Edit: Man, I know it’s cool to hate Windows 8 cuz’s it’s what all the cool kids on the internet are doing, but I legitimately enjoy it. A lot. 8 was “ehh.” I’ll give you that. But 8.1 is great. I’ve used Windows 7 since it came out, and now with both 8.1 on my desktop and this little guy here, maaaan it’s hard to look back. It’s fantastic how well they work together. Stuff just works now, unlike before where things would work if I tinkered with it long enough. Plus, on the Cintiq, Windows 8 makes using it as a touchscreen tablet completely painless. Windows 7’s touch and tablet services were awful. (I had extensive first hand experience how terrible it was on my X201T convertible a few years back.) On Windows 8, I can use the on-screen keyboard better than any other touch-screen device I’ve ever used, including the iPad. (I can type at near full speed with few errors.) It’s that much of an improvement. It even communicates properly with Wacom drivers, finally! For once! I don’t have to disable the Windows tablet functions just to get the computer to not bug-out. Use 8.1 for any extended amount of time (I’m talking months, not days or weeks,) and it grows on you in a way that you can’t go back to 7, even on a desktop surprisingly.

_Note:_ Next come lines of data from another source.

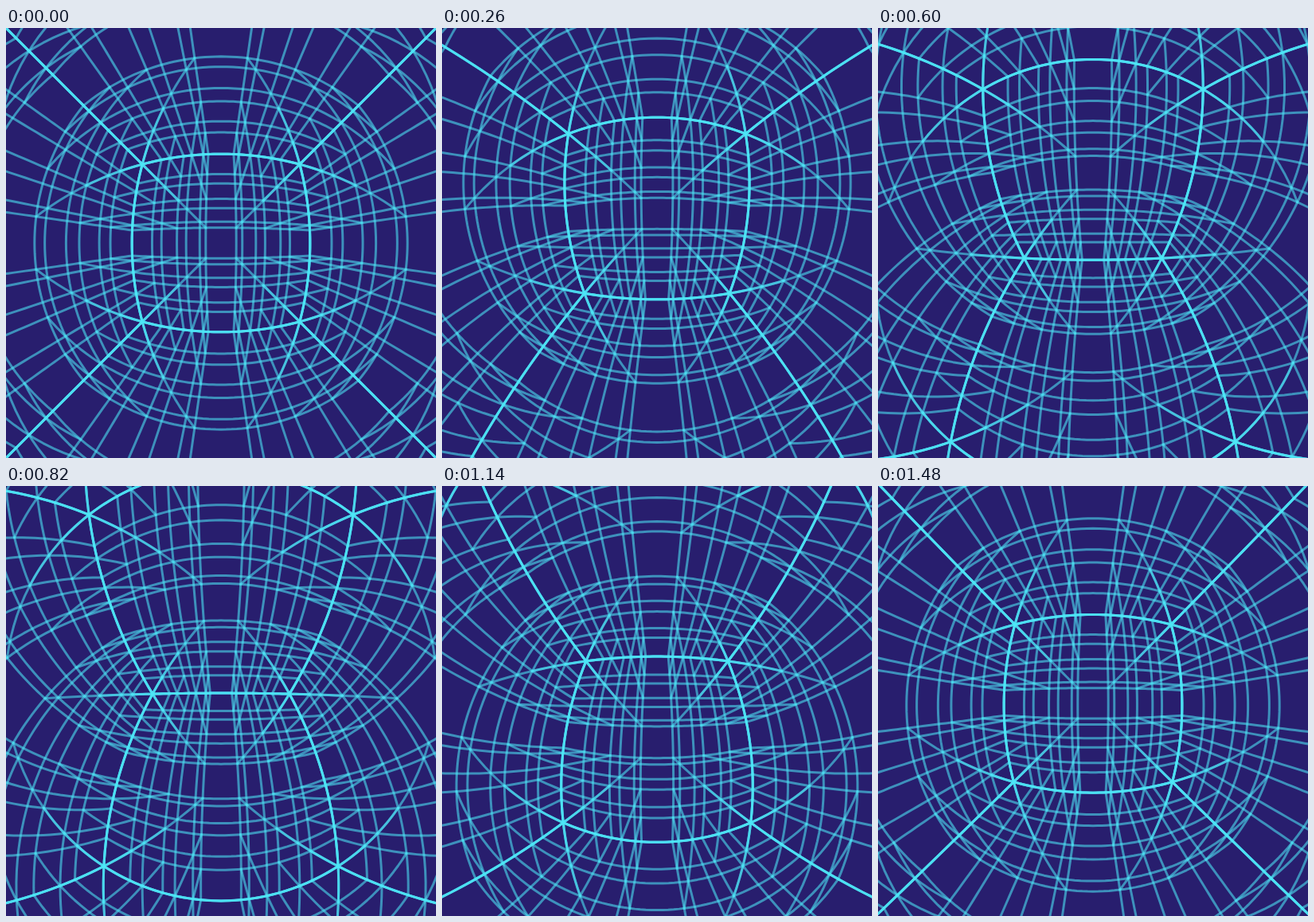
Animation of 540x540 px, one loop 1.5 s. Source, as an HTML page with a canvas:

```html
<!DOCTYPE html>
<html lang="en">
<head>
<meta charset="utf-8">
<title>Lattice from within</title>
<style>
  html, body { margin: 0; height: 100%; overflow: hidden; background: #281e6e; }
  canvas { display: block; }
</style>
</head>
<body>
<canvas id="stage" width="540" height="540"></canvas>
<script>
const ctx = document.getElementById('stage').getContext('2d');
const SIZE = 540, HALF = SIZE / 2;
const LOOP = 1500, STEP = 20;
const EDGE = 7, SEGMENTS = 56;
const COORDS = [-7, -5, -3, -1, 1, 3, 5, 7];

// Every line of an 8 x 8 x 8 lattice, sampled at even angles as seen from its centre.
const lines = [];
for (let axis = 0; axis < 3; axis++) {
  for (const u of COORDS) for (const v of COORDS) {
    const distance = Math.hypot(u, v);
    const reach = Math.atan(EDGE / distance);
    const points = [];
    for (let i = 0; i <= SEGMENTS; i++) {
      const along = distance * Math.tan(reach * (2 * i / SEGMENTS - 1));
      const point = [];
      point[axis] = along;
      point[(axis + 1) % 3] = u;
      point[(axis + 2) % 3] = v;
      points.push(point);
    }
    lines.push(points);
  }
}

// Stereographic view after a turn about the x axis.
function strokeLine(points, cos, sin) {
  let drawing = false;
  ctx.beginPath();
  for (const [x, y, z] of points) {
    const ry = y * cos - z * sin;
    const rz = y * sin + z * cos;
    const length = Math.hypot(x, y, z);
    const depth = length + rz;
    if (depth < 0.1 * length) {
      drawing = false;
      continue;
    }
    const px = HALF + HALF * x / depth;
    const py = HALF + HALF * ry / depth;
    if (drawing) ctx.lineTo(px, py);
    else ctx.moveTo(px, py);
    drawing = true;
  }
  ctx.stroke();
}

function draw(ms) {
  const time = Math.floor((ms % LOOP) / STEP) * STEP;
  const angle = Math.PI / 2 * time / LOOP;
  const cos = Math.cos(angle), sin = Math.sin(angle);
  ctx.fillStyle = '#281e6e';
  ctx.fillRect(0, 0, SIZE, SIZE);
  ctx.strokeStyle = 'rgba(78, 232, 248, 0.57)';
  ctx.lineWidth = 3;
  ctx.lineCap = ctx.lineJoin = 'round';
  for (const points of lines) strokeLine(points, cos, sin);
}

const start = performance.now();
function tick() {
  draw(performance.now() - start);
  requestAnimationFrame(tick);
}
tick();
</script>
</body>
</html>
```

—- EEEH I shouldn’t be ranting in this post, not yet.
Have you seen Kurzgesagt?
If not, I highly suggest watching the three videos I’ve linked above to see who they are for yourself. These three videos in particular are a very good, easy to understand explanation of the theoretical beginning of time all the way to the very end of it.
I’ve been subscribed to Kuzgesagt’s YouTube channel every since they put up their first couple videos, and I’m always intrigued to see what they put up next. The combination of fantastic writing, great voice over, clean and attractive graphic design, and incredible in-house accompanying music makes them one of my favorite up-and-coming channels. I highly recommend checking them out, they deserve the attention!
[I couldn’t help but give them a good feature just now.]
Updated opinions on some of the popular drawing/art/imaging apps on the market today. Sorry for the lack of updates lately, my new job and skillshare have been demanding of my time!
Description from DA:
NOTE: These star ratings are pit only against each other relatively, not every app on the market!
NOTE 2: My opinions on COREL PAINTER are NOT based on the latest version, X3, which I have not used yet.
I keep seeing lots of debates about what program should be used for what. This is different than the Filetype tutorial I did, where this is dealing with the type of work being done, versus export purpose.
I’m not claiming this chart I made is gospel, but it should give a pretty good idea on what the strengths are of each particular program are based on some basic needs and parameters.
(Of course, your mileage may vary on these ratings.)
"Why does Photoshop rate so highly on Vector?"
Even though Photoshop displays all imagery as pixels, it can IMPORT and EXPORT vector shapes and graphics to a variety of vector file formats including .AI just like Illustrator can. This is very important. Other apps like SAI and Manga Studio are great for drawing with the benefits of vector, but it’s implementation is really for stroked line work ONLY. Their vector layers cannot be exported as vector file formats NOR can they be opened in other programs. It’s not TRUE vector — just a live raster stroke.